Problem details: Give the records again word for word. Leave every picture out.

Collection entries:
==========
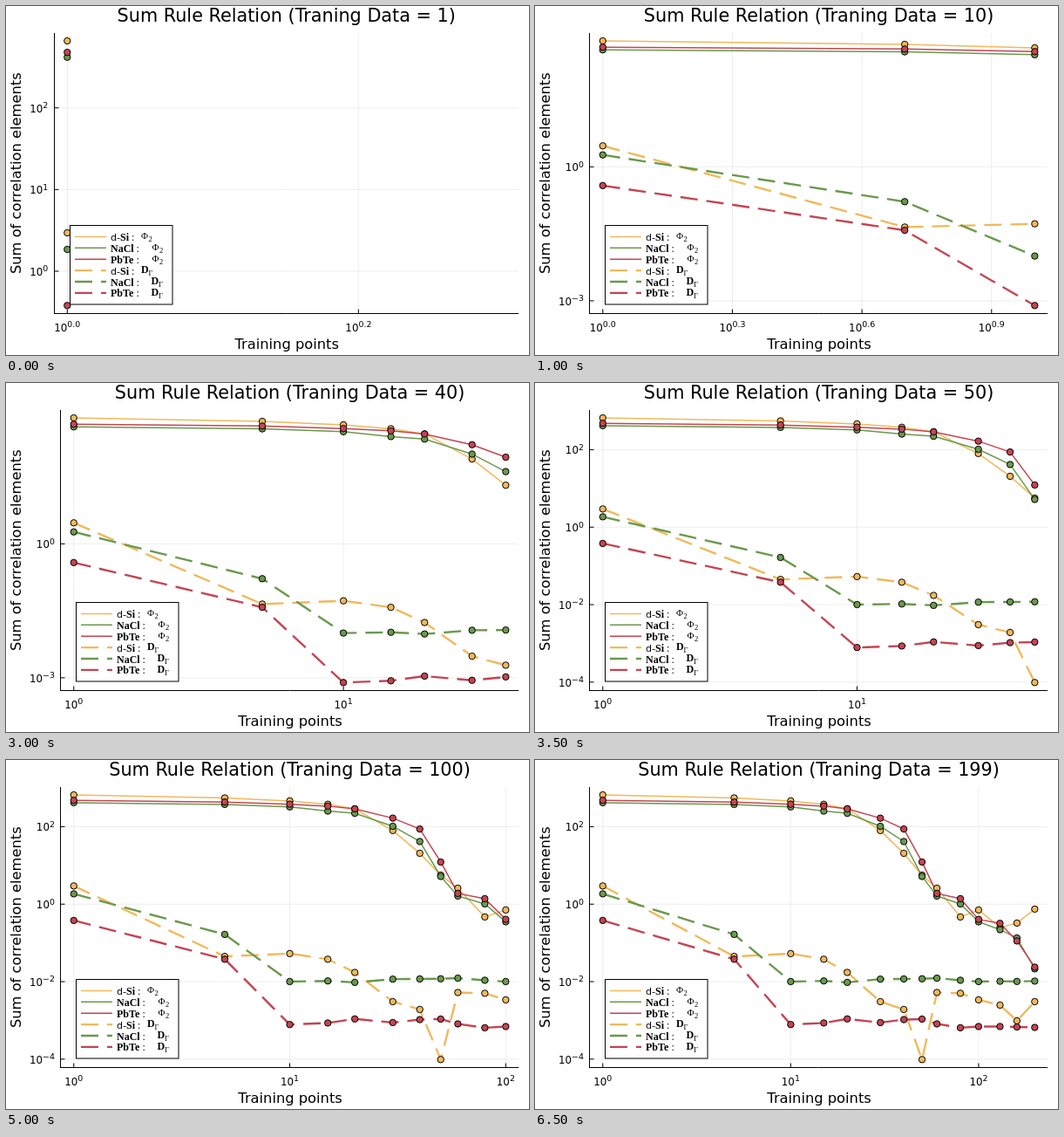
Write an HTML page with a canvas that moves like this. It is 600 by 400 pixels and loops after 7 s.

```html
<!DOCTYPE html>
<html lang="en">
<head>
<meta charset="utf-8">
<title>Sum Rule Relation</title>
<style>
  html, body { margin: 0; width: 100%; height: 100%; overflow: hidden; background: #fff; }
  canvas { display: block; }
</style>
</head>
<body>
<canvas id="chart"></canvas>
<script>
const W = 600, H = 400, STEP_MS = 500;
const TOP = 30.9, BOTTOM = 352.4, RIGHT = 588.2, PAD = 0.03;
const SANS = '"DejaVu Sans", sans-serif';
const SERIF = '"Liberation Serif", serif';
const ORANGE = '#f0b95b', GREEN = '#6a994e', RED = '#c44552';

const points = [1, 5, 10, 15, 20, 30, 40, 50, 60, 80, 100, 130, 160, 199];

// Series values are base-10 logarithms, one per training size.
const series = [
  { name: 'd-Si', symbol: 'Φ', color: ORANGE,
    logs: [2.82, 2.742, 2.665, 2.578, 2.46, 1.9, 1.313, 0.75, 0.412, -0.33, -0.15, -0.6, -0.488, -0.128] },
  { name: 'NaCl', symbol: 'Φ', color: GREEN,
    logs: [2.62, 2.575, 2.51, 2.402, 2.346, 2.01, 1.617, 0.716, 0.21, 0.007, -0.455, -0.658, -0.872, -1.67] },
  { name: 'PbTe', symbol: 'Φ', color: RED,
    logs: [2.68, 2.637, 2.58, 2.53, 2.46, 2.22, 1.94, 1.088, 0.277, 0.142, -0.392, -0.495, -0.95, -1.626] },
  { name: 'd-Si', symbol: 'D', color: ORANGE,
    logs: [0.47, -1.349, -1.276, -1.421, -1.762, -2.516, -2.718, -4.01, -2.28, -2.3, -2.47, -2.606, -3.01, -2.516] },
  { name: 'NaCl', symbol: 'D', color: GREEN,
    logs: [0.267, -0.781, -1.998, -1.981, -2.019, -1.935, -1.93, -1.926, -1.91, -1.964, -1.998, -1.99, -1.995, -1.986] },
  { name: 'PbTe', symbol: 'D', color: RED,
    logs: [-0.42, -1.421, -3.106, -3.067, -2.962, -3.056, -2.98, -2.966, -3.09, -3.19, -3.158, -3.158, -3.17, -3.182] },
];

const xSteps = [0.2, 0.5, 0.3, 0.25, 0.5];
const ySteps = [1, 2, 3, 3, 3, 3, 3];

const canvas = document.getElementById('chart');
const ratio = window.devicePixelRatio || 1;
canvas.width = W * ratio;
canvas.height = H * ratio;
canvas.style.width = W + 'px';
canvas.style.height = H + 'px';
const ctx = canvas.getContext('2d');
ctx.scale(ratio, ratio);

function axis(min, max, start, end, step) {
  const pad = (max - min) * PAD, lo = min - pad, hi = max + pad;
  const ticks = [];
  for (let i = Math.ceil(lo / step); i * step <= hi; i++) ticks.push(i * step);
  const decimals = step % 1 === 0 ? 0 : step === 0.25 ? 2 : 1;
  return {
    ticks,
    at: v => start + (v - lo) / (hi - lo) * (end - start),
    label: v => v.toFixed(decimals).replace('-', '−'),
  };
}

function line(coords, color, width, dash = []) {
  ctx.beginPath();
  coords.forEach(([x, y]) => ctx.lineTo(x, y));
  ctx.strokeStyle = color;
  ctx.lineWidth = width;
  ctx.setLineDash(dash);
  ctx.stroke();
  ctx.setLineDash([]);
}

function text(str, x, y, font, align = 'left') {
  ctx.font = font;
  ctx.textAlign = align;
  ctx.fillStyle = '#000';
  ctx.fillText(str, x, y);
}

// Draws 10^exponent; anchor is the share of the width left of x.
function power(exponent, x, y, anchor) {
  const base = `11.85px ${SANS}`, sup = `9.4px ${SANS}`;
  ctx.font = base;
  const baseWidth = ctx.measureText('10').width;
  ctx.font = sup;
  const left = x - anchor * (baseWidth + ctx.measureText(exponent).width);
  text('10', left, y, base);
  text(exponent, left + baseWidth, y - 4.7, sup);
}

function drawLegend(left) {
  const x = Math.floor(left + 17.8) + 0.5, y = 251.5;
  ctx.fillStyle = '#fff';
  ctx.fillRect(x, y, 117.5, 90.5);
  ctx.strokeStyle = '#000';
  ctx.lineWidth = 1;
  ctx.strokeRect(x, y, 117.5, 90.5);

  series.forEach(({ name, symbol, color }, i) => {
    const row = 264.4 + i * 12.9, tx = x + 46.5, bold = `bold 12px ${SERIF}`;
    const isD = symbol === 'D', short = name === 'd-Si';
    const symbolX = tx + (short ? 35 : isD ? 46.5 : 47.5);
    line([[x + 5.5, row], [x + 41.5, row]], color, isD ? 2.4 : 1.5, isD ? [20, 10] : []);
    if (short) {
      text('d-', tx, row + 4.5, `11px ${SANS}`);
      text('Si', tx + 11, row + 4.5, bold);
    } else {
      text(name, tx, row + 4.5, bold);
    }
    text(':', tx + (short ? 24 : 29.5), row + 4.5, `12px ${SERIF}`);
    text(symbol, symbolX, row + 3, isD ? bold : `11px ${SERIF}`);
    text(isD ? 'Γ' : '2', symbolX + 8.5, row + 6, `8.5px ${SERIF}`);
  });
}

function draw(frame) {
  const count = frame + 1;
  const left = frame < 2 ? 55.2 : 62.9;
  const centre = (left + RIGHT) / 2;
  const visible = series.flatMap(s => s.logs.slice(0, count));
  const xAxis = axis(0, Math.log10(Math.max(2, points[frame])), left, RIGHT, xSteps[frame] || 1);
  const yAxis = axis(Math.min(...visible), Math.max(...visible), BOTTOM, TOP, ySteps[frame] || 2);

  ctx.fillStyle = '#fff';
  ctx.fillRect(0, 0, W, H);

  const axisX = Math.floor(left) + 0.5, axisY = 352.5, grid = 'rgba(0,0,0,0.07)';
  for (const v of xAxis.ticks) {
    const x = xAxis.at(v);
    line([[x, TOP], [x, BOTTOM]], grid, 1);
    line([[x, axisY], [x, axisY - 5]], '#000', 1);
    power(xAxis.label(v), x, 373, 0.5);
  }
  for (const v of yAxis.ticks) {
    const y = yAxis.at(v);
    line([[left, y], [RIGHT, y]], grid, 1);
    line([[axisX, y], [axisX + 5, y]], '#000', 1);
    power(yAxis.label(v), left - 7, y + 5, 1);
  }
  line([[axisX, TOP], [axisX, axisY + 0.5]], '#000', 1);
  line([[axisX, axisY], [RIGHT, axisY]], '#000', 1);

  const paths = series.map(s => s.logs.slice(0, count)
    .map((v, i) => [xAxis.at(Math.log10(points[i])), yAxis.at(v)]));
  series.forEach((s, i) => {
    const isD = s.symbol === 'D';
    line(paths[i], s.color, isD ? 2.4 : 1.5, isD ? [20, 10] : []);
  });
  series.forEach((s, i) => {
    for (const [x, y] of paths[i]) {
      ctx.beginPath();
      ctx.arc(x, y, 3.7, 0, Math.PI * 2);
      ctx.fillStyle = s.color;
      ctx.fill();
      ctx.strokeStyle = '#000';
      ctx.lineWidth = 1;
      ctx.stroke();
    }
  });

  drawLegend(left);

  text(`Sum Rule Relation (Traning Data = ${points[frame]})`, centre, 18, `20.75px ${SANS}`, 'center');
  text('Training points', centre + 0.5, 393, `16.3px ${SANS}`, 'center');
  ctx.save();
  ctx.translate(16.5, 191.7);
  ctx.rotate(-Math.PI / 2);
  text('Sum of correlation elements', 0, 0, `16.3px ${SANS}`, 'center');
  ctx.restore();
}

const startTime = performance.now();
function tick() {
  const elapsed = performance.now() - startTime;
  draw(Math.floor(elapsed / STEP_MS) % points.length);
  requestAnimationFrame(tick);
}
tick();
</script>
</body>
</html>
```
==========
Result of this task:
Write an HTML page with a canvas that moves like this. It is 600 by 400 pixels and loops after 7 s.

```html
<!DOCTYPE html>
<html lang="en">
<head>
<meta charset="utf-8">
<title>Sum Rule Relation</title>
<style>
  html, body { margin: 0; width: 100%; height: 100%; overflow: hidden; background: #fff; }
  canvas { display: block; }
</style>
</head>
<body>
<canvas id="chart"></canvas>
<script>
const W = 600, H = 400, STEP_MS = 500;
const TOP = 30.9, BOTTOM = 352.4, RIGHT = 588.2, PAD = 0.03;
const SANS = '"DejaVu Sans", sans-serif';
const SERIF = '"Liberation Serif", serif';
const ORANGE = '#f0b95b', GREEN = '#6a994e', RED = '#c44552';

const points = [1, 5, 10, 15, 20, 30, 40, 50, 60, 80, 100, 130, 160, 199];

// Series values are base-10 logarithms, one per training size.
const series = [
  { name: 'd-Si', symbol: 'Φ', color: ORANGE,
    logs: [2.82, 2.742, 2.665, 2.578, 2.46, 1.9, 1.313, 0.75, 0.412, -0.33, -0.15, -0.6, -0.488, -0.128] },
  { name: 'NaCl', symbol: 'Φ', color: GREEN,
    logs: [2.62, 2.575, 2.51, 2.402, 2.346, 2.01, 1.617, 0.716, 0.21, 0.007, -0.455, -0.658, -0.872, -1.67] },
  { name: 'PbTe', symbol: 'Φ', color: RED,
    logs: [2.68, 2.637, 2.58, 2.53, 2.46, 2.22, 1.94, 1.088, 0.277, 0.142, -0.392, -0.495, -0.95, -1.626] },
  { name: 'd-Si', symbol: 'D', color: ORANGE,
    logs: [0.47, -1.349, -1.276, -1.421, -1.762, -2.516, -2.718, -4.01, -2.28, -2.3, -2.47, -2.606, -3.01, -2.516] },
  { name: 'NaCl', symbol: 'D', color: GREEN,
    logs: [0.267, -0.781, -1.998, -1.981, -2.019, -1.935, -1.93, -1.926, -1.91, -1.964, -1.998, -1.99, -1.995, -1.986] },
  { name: 'PbTe', symbol: 'D', color: RED,
    logs: [-0.42, -1.421, -3.106, -3.067, -2.962, -3.056, -2.98, -2.966, -3.09, -3.19, -3.158, -3.158, -3.17, -3.182] },
];

const xSteps = [0.2, 0.5, 0.3, 0.25, 0.5];
const ySteps = [1, 2, 3, 3, 3, 3, 3];

const canvas = document.getElementById('chart');
const ratio = window.devicePixelRatio || 1;
canvas.width = W * ratio;
canvas.height = H * ratio;
canvas.style.width = W + 'px';
canvas.style.height = H + 'px';
const ctx = canvas.getContext('2d');
ctx.scale(ratio, ratio);

function axis(min, max, start, end, step) {
  const pad = (max - min) * PAD, lo = min - pad, hi = max + pad;
  const ticks = [];
  for (let i = Math.ceil(lo / step); i * step <= hi; i++) ticks.push(i * step);
  const decimals = step % 1 === 0 ? 0 : step === 0.25 ? 2 : 1;
  return {
    ticks,
    at: v => start + (v - lo) / (hi - lo) * (end - start),
    label: v => v.toFixed(decimals).replace('-', '−'),
  };
}

function line(coords, color, width, dash = []) {
  ctx.beginPath();
  coords.forEach(([x, y]) => ctx.lineTo(x, y));
  ctx.strokeStyle = color;
  ctx.lineWidth = width;
  ctx.setLineDash(dash);
  ctx.stroke();
  ctx.setLineDash([]);
}

function text(str, x, y, font, align = 'left') {
  ctx.font = font;
  ctx.textAlign = align;
  ctx.fillStyle = '#000';
  ctx.fillText(str, x, y);
}

// Draws 10^exponent; anchor is the share of the width left of x.
function power(exponent, x, y, anchor) {
  const base = `11.85px ${SANS}`, sup = `9.4px ${SANS}`;
  ctx.font = base;
  const baseWidth = ctx.measureText('10').width;
  ctx.font = sup;
  const left = x - anchor * (baseWidth + ctx.measureText(exponent).width);
  text('10', left, y, base);
  text(exponent, left + baseWidth, y - 4.7, sup);
}

function drawLegend(left) {
  const x = Math.floor(left + 17.8) + 0.5, y = 251.5;
  ctx.fillStyle = '#fff';
  ctx.fillRect(x, y, 117.5, 90.5);
  ctx.strokeStyle = '#000';
  ctx.lineWidth = 1;
  ctx.strokeRect(x, y, 117.5, 90.5);

  series.forEach(({ name, symbol, color }, i) => {
    const row = 264.4 + i * 12.9, tx = x + 46.5, bold = `bold 12px ${SERIF}`;
    const isD = symbol === 'D', short = name === 'd-Si';
    const symbolX = tx + (short ? 35 : isD ? 46.5 : 47.5);
    line([[x + 5.5, row], [x + 41.5, row]], color, isD ? 2.4 : 1.5, isD ? [20, 10] : []);
    if (short) {
      text('d-', tx, row + 4.5, `11px ${SANS}`);
      text('Si', tx + 11, row + 4.5, bold);
    } else {
      text(name, tx, row + 4.5, bold);
    }
    text(':', tx + (short ? 24 : 29.5), row + 4.5, `12px ${SERIF}`);
    text(symbol, symbolX, row + 3, isD ? bold : `11px ${SERIF}`);
    text(isD ? 'Γ' : '2', symbolX + 8.5, row + 6, `8.5px ${SERIF}`);
  });
}

function draw(frame) {
  const count = frame + 1;
  const left = frame < 2 ? 55.2 : 62.9;
  const centre = (left + RIGHT) / 2;
  const visible = series.flatMap(s => s.logs.slice(0, count));
  const xAxis = axis(0, Math.log10(Math.max(2, points[frame])), left, RIGHT, xSteps[frame] || 1);
  const yAxis = axis(Math.min(...visible), Math.max(...visible), BOTTOM, TOP, ySteps[frame] || 2);

  ctx.fillStyle = '#fff';
  ctx.fillRect(0, 0, W, H);

  const axisX = Math.floor(left) + 0.5, axisY = 352.5, grid = 'rgba(0,0,0,0.07)';
  for (const v of xAxis.ticks) {
    const x = xAxis.at(v);
    line([[x, TOP], [x, BOTTOM]], grid, 1);
    line([[x, axisY], [x, axisY - 5]], '#000', 1);
    power(xAxis.label(v), x, 373, 0.5);
  }
  for (const v of yAxis.ticks) {
    const y = yAxis.at(v);
    line([[left, y], [RIGHT, y]], grid, 1);
    line([[axisX, y], [axisX + 5, y]], '#000', 1);
    power(yAxis.label(v), left - 7, y + 5, 1);
  }
  line([[axisX, TOP], [axisX, axisY + 0.5]], '#000', 1);
  line([[axisX, axisY], [RIGHT, axisY]], '#000', 1);

  const paths = series.map(s => s.logs.slice(0, count)
    .map((v, i) => [xAxis.at(Math.log10(points[i])), yAxis.at(v)]));
  series.forEach((s, i) => {
    const isD = s.symbol === 'D';
    line(paths[i], s.color, isD ? 2.4 : 1.5, isD ? [20, 10] : []);
  });
  series.forEach((s, i) => {
    for (const [x, y] of paths[i]) {
      ctx.beginPath();
      ctx.arc(x, y, 3.7, 0, Math.PI * 2);
      ctx.fillStyle = s.color;
      ctx.fill();
      ctx.strokeStyle = '#000';
      ctx.lineWidth = 1;
      ctx.stroke();
    }
  });

  drawLegend(left);

  text(`Sum Rule Relation (Traning Data = ${points[frame]})`, centre, 18, `20.75px ${SANS}`, 'center');
  text('Training points', centre + 0.5, 393, `16.3px ${SANS}`, 'center');
  ctx.save();
  ctx.translate(16.5, 191.7);
  ctx.rotate(-Math.PI / 2);
  text('Sum of correlation elements', 0, 0, `16.3px ${SANS}`, 'center');
  ctx.restore();
}

const startTime = performance.now();
function tick() {
  const elapsed = performance.now() - startTime;
  draw(Math.floor(elapsed / STEP_MS) % points.length);
  requestAnimationFrame(tick);
}
tick();
</script>
</body>
</html>
```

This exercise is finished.